In Great Britain, on the other hand, there are the Winter Warmers or Winter Ales, the great-grandchildren of the Anglo-Saxon beverages (the fact that there’s no mention of the Christian Christmas is no coincidence…), known for their body and alcohol content.
Could Italy be missing from this landscape so full of imagination, creativity, and talent?
Together with nearby Switzerland and with the United States, we are one of the countries (outside of the historic macro families of Belgium, Germany, and the United Kingdom) that has most successfully interpreted, invented, and produced Christmas Beers, since 2004 when, in Piozzo (CN), the legendary master brewer Teo Musso of the Baladin brewery produced his Nöel, the first Italian Christmas Beer. This year he’s offering a chocolate one with cocoa beans: Criollo di Domori.
Since then, over the past sixteen years, the trend has spread like wildfire, and now many Italian artisan breweries produce excellent examples of Christmas beers. The quality of these beers is, nevertheless, always closely connected to the selection and use of the highest quality raw materials and to the limited quantity produced (and sold until it runs out), beers that are different and unique each year.
This holiday season don’t find yourselves unprepared. Go find these once-in-a-lifetime gems. Who knows? Maybe thanks to these beers we’ll have a nice memory from 2020!
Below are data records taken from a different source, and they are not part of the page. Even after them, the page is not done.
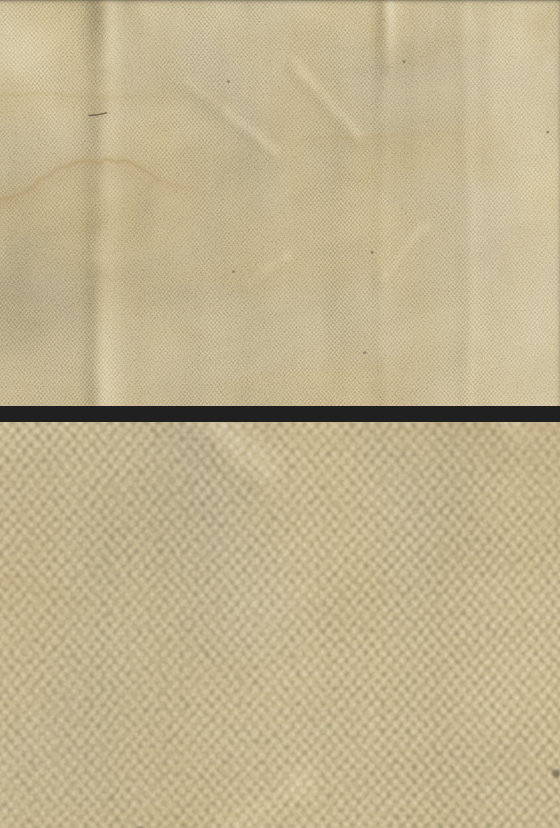
Top, the full canvas; bottom, a detail of the centre.
Write a Shadertoy shader that draws this texture.

```glsl
// Aged cream canvas cloth: a staggered diamond weave with fibre grain,
// under soft vertical folds, pale creases, water stains and dirt.
// Layered sines give the broad tones, cellular noise the grain and specks.

#define CLOTH vec3(0.775, 0.715, 0.570)
#define SHADE vec3(0.660, 0.612, 0.480)
#define LIGHT vec3(0.850, 0.800, 0.670)
#define STAIN vec3(0.690, 0.590, 0.400)
#define SOOT vec3(0.300, 0.280, 0.240)
#define WEAVE_COUNT vec2(100.0, 85.0)
#define WEAVE_DEPTH 0.60
#define GRAIN_COUNT 230.0
#define GRAIN_DEPTH 0.95
#define BLOTCH_DEPTH 0.55
#define FOLD_DEPTH 0.95
#define CREASE_DEPTH 0.60

const float TAU = 6.2831853;

vec2 hash2(vec2 c) {
    vec3 q = fract(c.xyx * vec3(0.1031, 0.1030, 0.0973));
    q += dot(q, q.yzx + 33.33);
    return fract((q.xx + q.yz) * q.zy);
}

// Cellular noise: distance to the nearest point, and a random value of it.
vec2 cells(vec2 p) {
    vec2 base = floor(p), nearest = vec2(9.0, 0.0);
    for (int j = -1; j <= 1; j++)
    for (int i = -1; i <= 1; i++) {
        vec2 c = base + vec2(i, j);
        vec2 h = hash2(c);
        float d = distance(p, c + h);
        if (d < nearest.x) nearest = vec2(d, fract(h.x * 7.0 + h.y * 13.0));
    }
    return nearest;
}

// Turned and bent sine layers, about -0.8 to 0.8.
float waves(vec2 p) {
    mat2 turn = 1.7 * mat2(0.8, 0.6, -0.6, 0.8);
    float sum = 0.0, amp = 0.5;
    for (int i = 0; i < 6; i++) {
        p = turn * p + 1.3;
        p += 0.7 * sin(1.1 * p.yx + float(i));
        sum += amp * sin(p.x) * cos(p.y);
        amp *= 0.62;
    }
    return sum;
}

float bump(vec2 d, vec2 size) { d /= size; return exp(-dot(d, d)); }

// Dark on the left of the ridge, light on the right.
float fold(float x, float width) { x /= width; return 2.33 * x * exp(-x * x); }

float segment(vec2 p, vec2 a, vec2 b) {
    vec2 ab = b - a;
    return length(p - a - ab * clamp(dot(p - a, ab) / dot(ab, ab), 0.0, 1.0));
}

float creases(vec2 p) {
    vec4 lines[4] = vec4[4](
        vec4(0.46, 0.80, 0.68, 0.63), vec4(0.73, 0.85, 0.89, 0.66),
        vec4(0.94, 0.32, 1.05, 0.44), vec4(0.61, 0.30, 0.71, 0.37));
    float sum = 0.0;
    for (int i = 0; i < 4; i++) {
        float d = segment(p, lines[i].xy, lines[i].zw);
        float under = segment(p + vec2(0.014, 0.018), lines[i].xy, lines[i].zw);
        sum += exp(-d * d / 0.00016) - 0.5 * exp(-under * under / 0.0003);
    }
    return sum;
}

// Thin edge of a dried stain, with a soft wash below it.
float tideline(float d) {
    return exp(-abs(d) / 0.006) + 0.35 * exp(-abs(d + 0.02) / 0.025);
}

void mainImage(out vec4 fragColor, in vec2 fragCoord) {
    vec2 p = fragCoord / iResolution.y;
    float pixel = 1.0 / iResolution.y;
    float right = iResolution.x * pixel;
    float blotch = waves(p * 3.2 + 2.0);
    float ripple = waves(p * 9.0 + 5.0);
    float top = smoothstep(0.75, 1.0, p.y);

    // Broad light and wear
    float tone = BLOTCH_DEPTH * (0.55 * blotch + 0.4 * ripple);
    tone += 0.5 * smoothstep(0.92, 1.3, p.x) + 0.4 * bump(p - vec2(0.08, 0.86), vec2(0.2, 0.18));
    tone -= 0.6 * bump(p - vec2(0.0, 0.28), vec2(0.16, 0.14));
    tone -= 0.15 * bump(p - vec2(0.68, 0.45), vec2(0.4, 0.4));
    tone += 0.18 * waves(vec2(p.x * 14.0, p.y * 1.2));
    tone += 0.5 * top * waves(p * vec2(7.0, 4.0) + 8.0);

    // Folds and creases
    float bend = 0.008 * ripple + 0.006 * sin(5.0 * p.y);
    float ends = 0.45 + 0.55 * top + 0.3 * (1.0 - smoothstep(0.0, 0.4, p.y));
    tone += FOLD_DEPTH * ends * fold(p.x - 0.248 + bend, 0.032);
    tone += FOLD_DEPTH * (0.15 + 0.75 * top) * fold(p.x - 0.945 + bend, 0.02);
    tone += 0.2 * fold(p.x - 1.15 - bend, 0.02);
    tone += CREASE_DEPTH * creases(p + 0.012 * vec2(ripple, blotch)) * (0.7 + 0.5 * ripple);

    // Weave and fibre grain
    vec2 thread = TAU * (p * WEAVE_COUNT + 0.22 * vec2(ripple, waves(p * 14.0)));
    float visible = 1.0 - smoothstep(0.3, 0.6, WEAVE_COUNT.x * pixel);
    tone += WEAVE_DEPTH * visible * (1.0 + 0.4 * blotch) * cos(thread.x) * cos(thread.y);
    tone += GRAIN_DEPTH * (0.48 - cells(p * GRAIN_COUNT).x);

    vec3 color = tone < 0.0 ? mix(CLOTH, SHADE, -tone) : mix(CLOTH, LIGHT, tone);
    color += vec3(-0.008, 0.0, 0.022) * waves(p * 4.5 + 11.0);

    // Water stains
    float wobble = 0.022 * ripple + 0.012 * blotch;
    float arch = 0.515 + 0.09 * bump(vec2(p.x - 0.25, 0.0), vec2(0.17, 1.0));
    float stain = 0.5 * tideline(p.y - arch - wobble) * (1.0 - smoothstep(0.3, 0.6, p.x));
    stain += 0.22 * tideline(p.y - 0.765 - wobble) * (1.0 - smoothstep(0.2, 0.5, p.x));
    stain += 0.2 * tideline(p.y - 0.66 + wobble) * bump(vec2(p.x - 0.88, 0.0), vec2(0.2, 1.0));
    color = mix(color, STAIN, clamp(stain, 0.0, 0.6));

    // Loose thread, specks and dark rim
    float strand = segment(p + vec2(0.0, 0.002 * sin(60.0 * p.x)), vec2(0.22, 0.717), vec2(0.262, 0.722));
    float dirt = 0.65 * (1.0 - smoothstep(0.0005, 0.001 + pixel, strand));
    vec2 speck = cells(p * 9.0 + 3.0);
    dirt += 0.5 * step(0.93, speck.y) * (1.0 - smoothstep(0.01, 0.05, speck.x));
    dirt += 0.6 * exp(-(1.0 - p.y) / 0.004) + 0.25 * exp(-(right - p.x) / 0.004);
    color = mix(color, SOOT, clamp(dirt, 0.0, 0.8));

    fragColor = vec4(clamp(color, 0.0, 1.0), 1.0);
}
```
Raise your pints and, as they say in Brussels:
Santè et Joyeux Noël!